    1. d4 Nf6 2. c4 e6 3. Nf3 b6 4. g3 Ba6 5. b3 Bb4+ 6. Bd2 Be7 7. Bg2 c6 8. Bc3
    d5 9. Nbd2 Nbd7 10. O-O O-O 11. Re1 c5 12. e4 dxe4 13. Nxe4 Nxe4 14. Rxe4 Bb7
    15. Re3 Bf6 16. dxc5 Bxc3 17. Rxc3 Nxc5 18. b4 Qf6 (Ne4 works too, but this is more direct.) 19. Qd4 Ne4 20. Qxf6 gxf6
    21. Rd3 Rfc8 22. Nd2 f5



    The game is equal and greatly simplified, but the fight has barely begun. If Black wanted to complicate things more, he could have taken on c4 instead or played some rook move, or even refrained from Bb4+ and played BB7. However, this variation with dxe4 is the surest path to equality and almost guarantees a draw. If the White player is this unambitious and Black doesn't want to risk anything, this will have to do.

    What do you think?

    BTW: I've looked at the Modern Benoni and while it's certainly an interesting opening, I wouldn't want to use it as my primary weapon because I"m not sure I could play it reliably.
  11. 12 Nov '07 23:10 / 1 edit
    Here's how it would look if Ne4 instead of Qf6:

    1. d4 Nf6 2. c4 e6 3. Nf3 b6 4. g3 Ba6 5. b3 Bb4+ 6. Bd2 Be7 7. Bg2 c6 8. Bc3
    d5 9. Nbd2 Nbd7 10. O-O O-O 11. Re1 c5 12. e4 dxe4 13. Nxe4 Nxe4 14. Rxe4 Bb7
    15. Re3 Bf6 16. dxc5 Bxc3 17. Rxc3 Nxc5 18. b4 Ne4 19. Re3 (19. Rd3 Qf6 20. Qe1 a5! 21. Nd4 Qg6 22. bxa5 Nc5) Qf6 20. Qd4 Rfd8 21. Qxf6 gxf6 22. Rae1 f5



    White players must really not desire a win to play such variations. It is not so much Black's opening that is to blame as it is the White player.
  12. 12 Nov '07 23:54
    Since I can't put multiple diagrams in one post, here's how it looks after the 19. Rd3 variation I gave.

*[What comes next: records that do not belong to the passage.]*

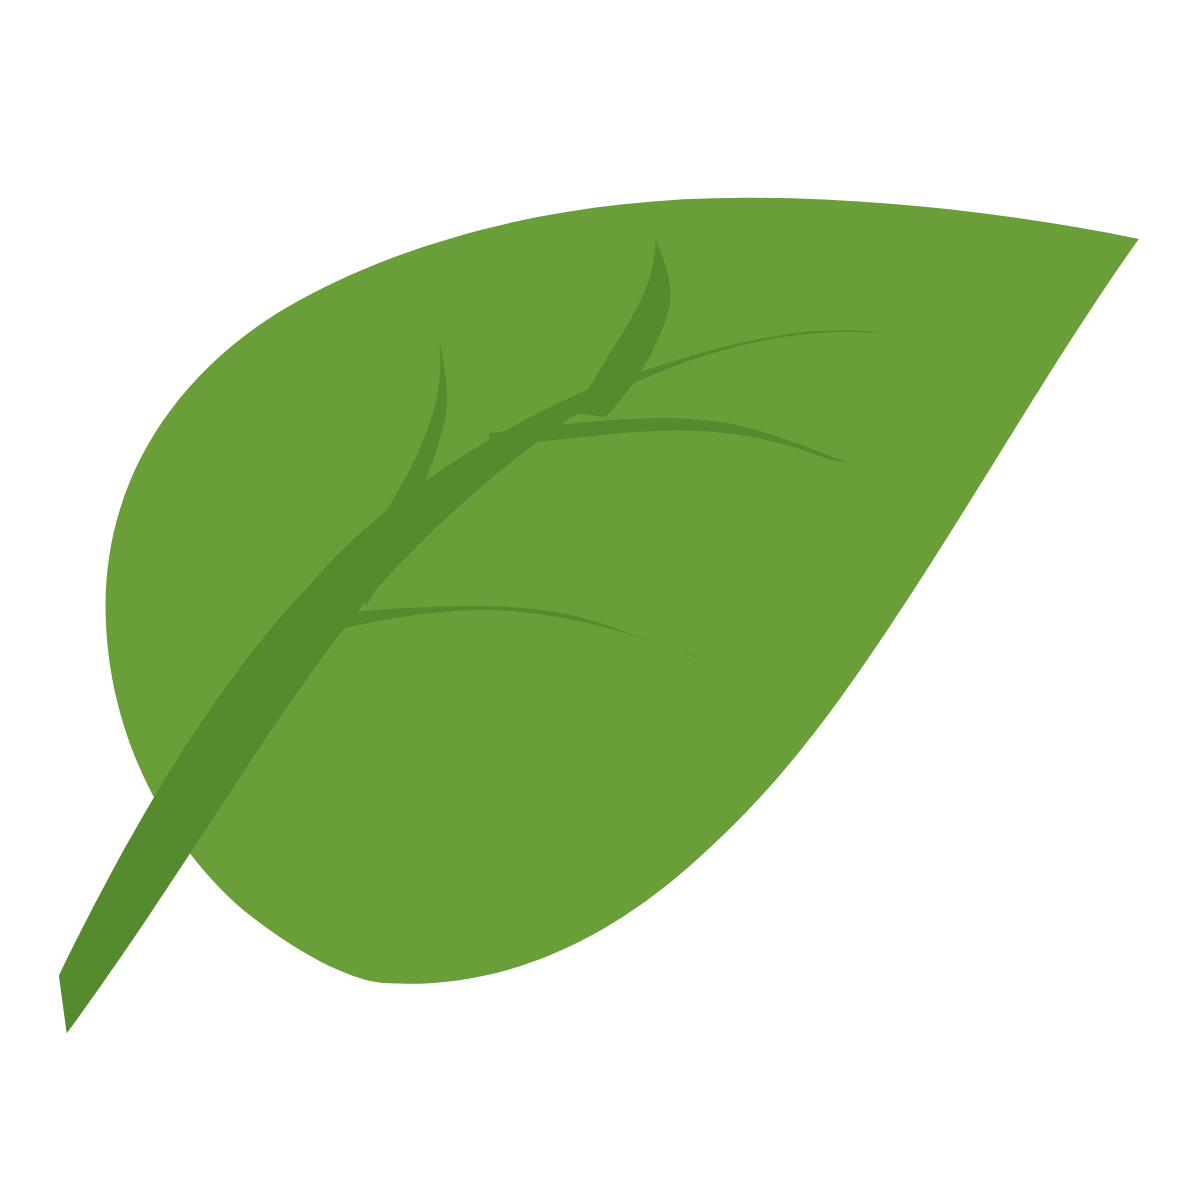
<!DOCTYPE html>
<html lang="en">
<head>
<meta charset="utf-8">
<title>Green Leaf</title>
<style>
  :root {
    --paper: #ffffff;
    --leaf: #699e38;
    --vein: #558a2e;
  }
  html, body {
    margin: 0;
    padding: 0;
    width: 1200px;
    height: 1200px;
    overflow: hidden;
    background: var(--paper);
  }
  .leaf-art {
    display: block;
    width: 1200px;
    height: 1200px;
  }
  .leaf-blade { fill: var(--leaf); }
  .leaf-vein { fill: var(--vein); }
</style>
</head>
<body>
<svg class="leaf-art" viewBox="0 0 1080 1080" xmlns="http://www.w3.org/2000/svg" role="img" aria-label="Green leaf">
  <g class="leaf">
    <path class="leaf-blade" d="M1025 215 C900 190 780 178 670 178 C520 178 380 210 270 270 C160 330 95 430 95 545 C95 660 150 760 220 820 C270 860 320 885 350 885 C450 890 540 850 620 780 C700 710 750 640 800 565 C880 445 950 320 1025 215 Z"/>
    <path class="leaf-vein" d="M53 878 L60 930 C160 795 240 650 330 540 C400 460 470 405 530 365 C640 305 740 290 820 303 L780 298 C700 292 620 320 530 350 C430 395 340 455 280 525 C200 610 130 720 53 878 Z"/>
    <path class="leaf-vein" d="M315 518 C360 435 405 380 395 305 C402 340 405 360 400 380 C380 455 350 505 330 545 Z"/>
    <path class="leaf-vein" d="M518 372 C555 300 590 270 590 215 C600 240 608 258 600 285 C585 330 560 360 545 375 Z"/>
    <path class="leaf-vein" d="M288 553 C380 545 460 540 520 555 C560 565 600 585 640 595 L620 590 C570 570 520 555 460 550 C400 545 330 560 290 570 Z"/>
    <path class="leaf-vein" d="M440 390 C520 380 600 370 660 382 C700 390 730 405 765 417 L745 413 C700 395 650 385 590 388 C530 390 480 402 440 398 Z"/>
  </g>
</svg>
</body>
</html>
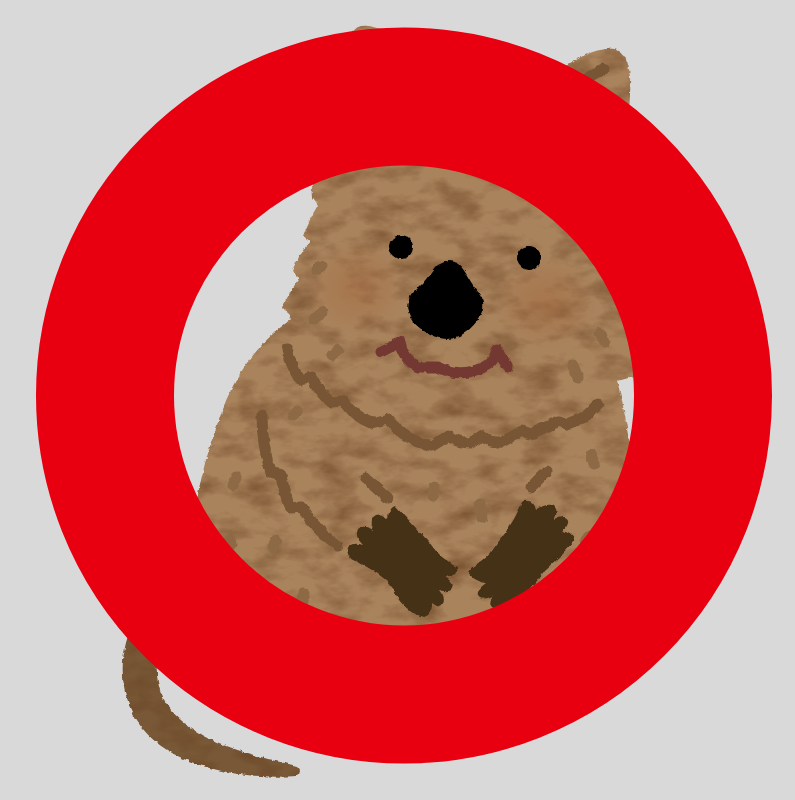
<!DOCTYPE html>
<html lang="en">
<head>
<meta charset="utf-8">
<title>Quokka in a red ring</title>
<style>
:root{--backdrop:#d9d9d9;--ring:#e80011;--fur:#a9835c;--fur-mark:#8d6b45;--fur-line:#775534;--tail:#785836;--paw:#443019;--mouth:#733932;--blush:#a5693f;--ink:#000}
html,body{margin:0;width:795px;height:800px;overflow:hidden;background:var(--backdrop)}
svg{display:block}
.fur{fill:var(--fur)}
.tail{fill:var(--tail)}
.paw{fill:var(--paw)}
.ink{fill:var(--ink)}
.fur-lines,.fur-marks,.mouth{fill:none;stroke-linecap:round;stroke-linejoin:round}
.fur-lines{stroke:var(--fur-line);stroke-width:11}
.fur-marks{stroke:var(--fur-mark);stroke-width:11}
.mouth{stroke:var(--mouth);stroke-width:11}
.ring{fill:none;stroke:var(--ring);stroke-width:138}
</style>
</head>
<body>
<svg width="795" height="800" viewBox="0 0 795 800" role="img" aria-label="A smiling quokka behind a red ring">
<defs>
<filter id="paper" x="0" y="0" width="795" height="800" filterUnits="userSpaceOnUse" color-interpolation-filters="sRGB">
<feTurbulence type="fractalNoise" baseFrequency="0.2" numOctaves="2" seed="4" result="grain"/>
<feDisplacementMap in="SourceGraphic" in2="grain" scale="4" xChannelSelector="R" yChannelSelector="G" result="rough"/>
<feTurbulence type="fractalNoise" baseFrequency="0.025 0.05" numOctaves="4" seed="9"/>
<feColorMatrix values="0 0 0 0 0.4  0 0 0 0 0.24  0 0 0 0 0.12  1.3 0 0 0 -0.55" result="fibre"/>
<feComposite in="fibre" in2="rough" operator="in" result="texture"/>
<feMerge><feMergeNode in="rough"/><feMergeNode in="texture"/></feMerge>
</filter>
<filter id="rough-edge" x="0" y="0" width="795" height="800" filterUnits="userSpaceOnUse">
<feTurbulence type="fractalNoise" baseFrequency="0.14" numOctaves="2" seed="2"/>
<feDisplacementMap in="SourceGraphic" scale="4" xChannelSelector="R" yChannelSelector="G"/>
</filter>
<radialGradient id="blush">
<stop offset="0" stop-color="var(--blush)" stop-opacity=".5"/>
<stop offset=".5" stop-color="var(--blush)" stop-opacity=".28"/>
<stop offset="1" stop-color="var(--blush)" stop-opacity="0"/>
</radialGradient>
</defs>

<rect width="795" height="800" fill="var(--backdrop)"/>

<g id="quokka">
<g filter="url(#paper)">
<path class="tail" d="M130 630C118 662 120 700 142 728C172 766 238 780 297 776Q303 771 297 766C248 755 192 740 168 706C156 689 154 668 160 640Z"/>
<g class="fur">
<path id="left-ear" d="M344 70Q345 30 361 26Q378 24 390 36V70Z"/>
<path id="right-ear" d="M550 74C576 59 596 47 614 49C631 53 632 76 629 112L590 125Z"/>
<path id="body" d="M290 320C256 345 232 378 219 420Q203 462 195 510C188 590 240 680 400 680C560 680 620 600 632 520Q635 440 614 370L500 300Z"/>
<path id="head" d="M322 150Q310 184 312 196L318 205Q310 218 303 236L310 241Q298 256 292 271L299 278Q288 296 282 307L291 316L287 352L340 404L430 446L540 430L600 400L615 381Q627 380 642 372V200L540 120H400Z"/>
</g>
</g>

<g id="cheeks">
<ellipse cx="357" cy="287" rx="50" ry="48" fill="url(#blush)"/>
<ellipse cx="545" cy="302" rx="52" ry="48" fill="url(#blush)"/>
</g>

<g filter="url(#rough-edge)">
<g class="fur-marks">
<path d="M316 269l6-3M314 319l8-7M332 355l6-5M293 415l5-4M236 477l-3 9M276 540l-3 7M434 487l-1 9M480 504l2 14M573 365l5 13M600 333l5 9M591 454l3 10M304 593l-1 8M230 540l1 4M585 540l5-5"/>
</g>
<g class="fur-lines">
<path id="inner-ear" d="M580 82L603 69"/>
<path id="chin-fur" d="M287 349Q290 364 300 380L312 377Q319 393 331 402L343 401Q353 416 371 423L388 419Q404 440 432 446L448 436Q459 443 471 443L481 436Q490 443 502 442L522 431L531 434L559 421L567 424L585 417L598 404"/>
<path id="left-arm" d="M262 415Q262 447 271 472L281 475Q284 495 291 508L302 507Q315 530 338 546M366 478L388 498"/>
<path id="right-arm" d="M547 471L531 487"/>
</g>
<g class="paw">
<path id="left-paw" d="M396 506Q414 526 429 542Q441 560 458 567Q459 574 445 577Q455 583 452 589Q449 593 439 590Q447 600 442 605Q438 608 432 603Q432 616 423 617Q409 613 399 600Q394 588 386 580Q371 568 350 558Q345 550 349 546Q354 542 363 545Q354 536 358 529Q363 524 373 530Q369 518 376 515Q382 513 388 519Q389 507 396 506Z"/>
<path id="right-paw" d="M523 501Q534 499 536 510Q548 502 554 506Q559 511 554 520Q566 514 568 520Q569 526 562 531Q575 533 574 541Q562 555 545 570Q532 590 508 610Q497 612 491 606Q489 603 493 595Q481 602 478 596Q476 590 486 583Q473 581 468 572Q470 567 482 561Q491 554 496 545Q512 526 523 501Z"/>
</g>
<g id="face">
<circle class="ink" cx="401" cy="247" r="12"/>
<circle class="ink" cx="529" cy="258" r="12"/>
<path class="ink" d="M449 261C464 261 467 280 480 294Q488 308 477 321Q464 338 447 339Q429 338 413 322Q402 307 412 294Q423 284 431 273Q438 262 449 261Z"/>
<path class="mouth" d="M381 352L400 342Q403 359 418 367L437 367Q459 378 482 368Q494 363 497 350L508 367"/>
</g>
</g>
</g>

<circle id="red-ring" class="ring" cx="404" cy="395.5" r="299"/>
</svg>
</body>
</html>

    My point is that however White tries, after 9. Nbd2 Black has an equal game with easy drawing chances.
  13. 13 Nov '07 04:29 / 1 edit
    Originally posted by exigentsky
    I have been studying the Art of Learning presentations by Waitzkin in the new Chessmaster. One thing he stressed was being true to yourself and playing chess that reflects that. I see myself as a fairly balanced player but with a strong preference for initiative, dynamic factors and attack when appropriate. My nightmare is having to sit on a position and ike to know how Nimzo/QID players here would define their style and what they play against e4.
    Against e4 I play the scilian mostly and if I do play e5 then I play the Berlin defense or if they play the italian opening I am starting to play the traxler when white has the balls to play into it.
  14. 14 Nov '07 23:29 / 1 edit
    I've found that dxc4 is pretty good at generating some winning chances against opponents that want less than nothing from the opening.

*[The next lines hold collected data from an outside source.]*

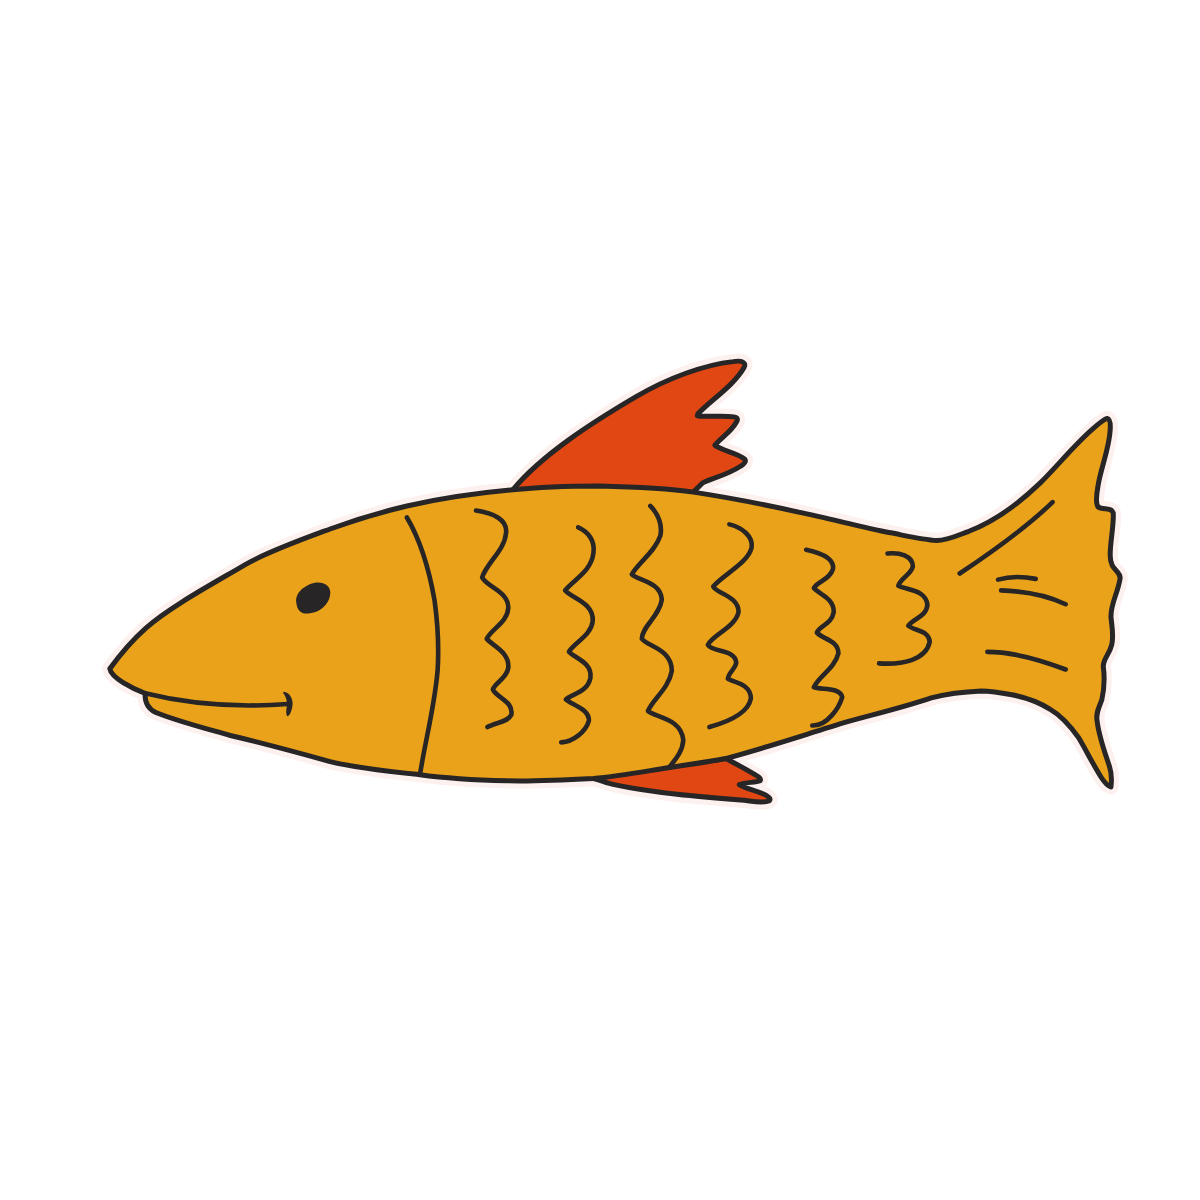
<!DOCTYPE html>
<html lang="en">
<head>
<meta charset="utf-8">
<title>Golden fish</title>
<style>
  :root {
    --paper: #ffffff;
    --halo: #fcf1ef;
    --gold: #e9a219;
    --flame: #e14712;
    --ink: #272526;
  }
  html, body { margin: 0; background: var(--paper); overflow: hidden; }
  .canvas { width: 1200px; height: 1200px; overflow: hidden; background: var(--paper); }
  .canvas svg { display: block; width: 1200px; height: 1200px; }
  .halo { fill: var(--halo); stroke: var(--halo); stroke-width: 20; stroke-linejoin: round; }
  .outline { stroke: var(--ink); stroke-width: 6.5; stroke-linejoin: round; stroke-linecap: round; }
  .body { fill: var(--gold); }
  .fin { fill: var(--flame); }
  .marks { fill: none; stroke-width: 6; }
  .solid { fill: var(--ink); }
</style>
</head>
<body>
<main class="canvas">
  <svg viewBox="0 0 1563 1563" role="img" aria-label="Golden fish with orange fins, facing left">
    <defs>
      <path id="fish-body" d="M143 871 C156 853 172 834 190 818 C222 790 276 761 320 735 C350 718 392 703 430 689 C463 677 496 667 530 659 C575 649 622 642 668 638 C705 634 742 633 780 633 C822 634 862 635 903 641 C949 648 995 657 1040 667 C1080 675 1119 686 1160 694 C1181 698 1203 703 1220 704 C1234 704 1248 697 1262 692 C1296 679 1328 655 1355 629 C1378 606 1400 579 1423 559 C1432 551 1438 546 1442 545 Q1447 546 1446 560 C1445 584 1433 612 1430 634 C1428 645 1427 655 1430 660 C1436 665 1447 660 1450 668 C1451 684 1446 705 1446 723 C1446 744 1459 742 1459 753 C1456 773 1447 785 1447 803 C1448 816 1451 827 1448 840 C1445 852 1437 858 1437 868 C1439 883 1438 899 1435 912 C1431 922 1427 930 1429 939 C1431 958 1439 980 1445 998 C1448 1007 1448 1017 1447 1025 Q1441 1023 1434 1012 C1424 996 1415 978 1405 961 C1395 947 1382 932 1368 924 C1352 914 1334 908 1318 905 C1303 902 1292 900 1278 900 C1255 901 1236 903 1213 909 C1178 921 1140 930 1104 940 C1051 956 998 974 945 988 C920 993 896 996 870 1000 C838 1005 806 1011 773 1014 C736 1016 698 1018 660 1017 C622 1016 584 1014 547 1009 C508 1005 467 1001 430 992 C387 980 343 968 300 958 C265 948 230 939 203 928 Q188 921 189 903 C172 897 145 883 143 871 Z"/>
      <path id="dorsal-fin" d="M668 638 C706 592 772 550 828 517 C870 492 918 475 955 471 C966 469 973 472 969 479 C955 503 926 521 909 539 C907 543 909 542 914 542 C928 543 942 541 956 543 Q963 544 959 550 C952 563 939 570 931 580 C940 587 961 590 970 598 Q973 602 965 607 C947 619 927 623 915 629 L903 641 Z"/>
      <path id="belly-fin" d="M773 1014 C782 1016 790 1020 800 1022 C850 1033 913 1038 965 1042 C978 1043 994 1047 1002 1043 Q1005 1040 998 1036 C988 1030 972 1028 963 1022 C972 1018 983 1020 990 1017 Q992 1014 985 1010 C972 1002 959 995 945 988 Z"/>
    </defs>

    <g class="halo">
      <use href="#dorsal-fin"/>
      <use href="#belly-fin"/>
      <use href="#fish-body"/>
    </g>

    <g class="outline">
      <use href="#dorsal-fin" class="fin"/>
      <use href="#belly-fin" class="fin"/>
      <use href="#fish-body" class="body"/>
    </g>

    <g class="outline marks" id="face">
      <path d="M189 903 C245 917 306 922 375 917"/>
      <path d="M530 674 C546 701 559 742 566 782 C570 811 572 841 570 873 C566 921 554 964 547 1009"/>
    </g>
    <path class="solid" d="M369 901 C378 902 382 911 381 919 C380 926 378 931 375 933 Q372 932 373 924 C375 915 373 908 369 903 Z"/>
    <path class="solid" d="M386 785 C384 772 397 762 410 759 C423 757 432 764 430 775 C428 788 416 798 402 799 C392 800 387 795 386 785 Z"/>

    <g class="outline marks" id="scales">
      <path d="M620 665 C642 668 662 677 659 695 C657 717 634 733 628 752 C633 764 663 770 662 792 C661 811 640 819 634 832 C641 841 664 849 662 870 C660 884 646 888 642 898 C647 909 669 913 666 931 C661 941 645 941 635 947"/>
      <path d="M753 687 C767 693 775 705 773 720 C770 745 747 755 736 769 C744 779 774 785 772 809 C770 828 748 837 741 849 C748 857 772 863 769 883 C765 902 746 903 737 911 C744 918 768 923 767 939 C763 953 747 966 731 967"/>
      <path d="M847 659 C858 670 863 685 860 698 C853 719 832 732 823 748 C831 756 861 758 862 781 C859 803 836 816 836 832 C843 842 875 845 875 874 C871 897 850 911 844 926 C854 935 887 935 890 964 C889 979 880 989 872 999"/>
      <path d="M950 683 C967 687 981 699 979 713 C974 734 942 748 929 764 C933 773 962 776 962 797 C958 817 928 827 922 840 C928 850 957 845 959 863 C958 871 949 876 948 884 C955 889 978 890 978 910 C974 931 942 942 924 947"/>
      <path d="M1050 716 C1069 720 1087 727 1085 741 C1081 755 1065 757 1060 766 C1067 774 1086 779 1086 797 C1083 814 1068 814 1064 824 C1072 833 1092 834 1092 851 C1087 871 1067 880 1060 895 C1068 899 1094 894 1097 908 C1093 922 1077 946 1058 945"/>
      <path d="M1156 721 C1171 719 1189 724 1189 738 C1186 749 1173 753 1170 763 C1182 769 1206 768 1208 788 C1206 804 1190 805 1183 815 C1192 822 1210 821 1211 836 C1206 860 1175 866 1145 864"/>
    </g>

    <g class="outline marks" id="tail-rays">
      <path d="M1250 747 C1292 719 1335 689 1371 654"/>
      <path d="M1300 755 C1317 750 1333 751 1349 754"/>
      <path d="M1304 769 C1335 770 1365 776 1388 787"/>
      <path d="M1286 849 C1321 849 1354 859 1388 872"/>
    </g>
  </svg>
</main>
</body>
</html>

    Here is how it looks like with best (as far as I can figure) play from both sides:

    White to move

    1. d4 Nf6 2. c4 e6 3. Nf3 b6 4. g3 Ba6 5. b3 Bb4+ 6. Bd2 Be7 7. Bg2 c6 8. Bc3
    d5 9. Nbd2 Nbd7 10. O-O O-O 11. Re1 c5 12. e4 dxc4 13. Nxc4 Bb7 14. e5 Ne4 15.
    Bb2 b5 16. Ne3 Nb6 17. Nd2 cxd4 18. Nxe4 dxe3 19. Nf6+ gxf6 20. Bxb7 Rb8 21.
    Qg4+ Kh8

    But really, I doubt my opponents would know everything so the winning chances are probably even higher than in the above position.
  15. 14 Nov '07 23:37
    No, Nxf6 is way too cooperative. If White wants a draw he won't play that. So let's see after Rxe3:

    White to move

    1. d4 Nf6 2. c4 e6 3. Nf3 b6 4. g3 Ba6 5. b3 Bb4+ 6. Bd2 Be7 7. Bg2 c6 8. Bc3
    d5 9. Nbd2 Nbd7 10. O-O O-O 11. Re1 c5 12. e4 dxc4 13. Nxc4 Bb7 14. e5 Ne4 15.
    Bb2 b5 16. Ne3 Nb6 17. Nd2 cxd4 18. Nxe4 dxe3 19. Rxe3 Qxd1+ 20. Rxd1 Nd5 21.
    Red3 a5

    It's really annoying that there are White players that really seem to want to draw.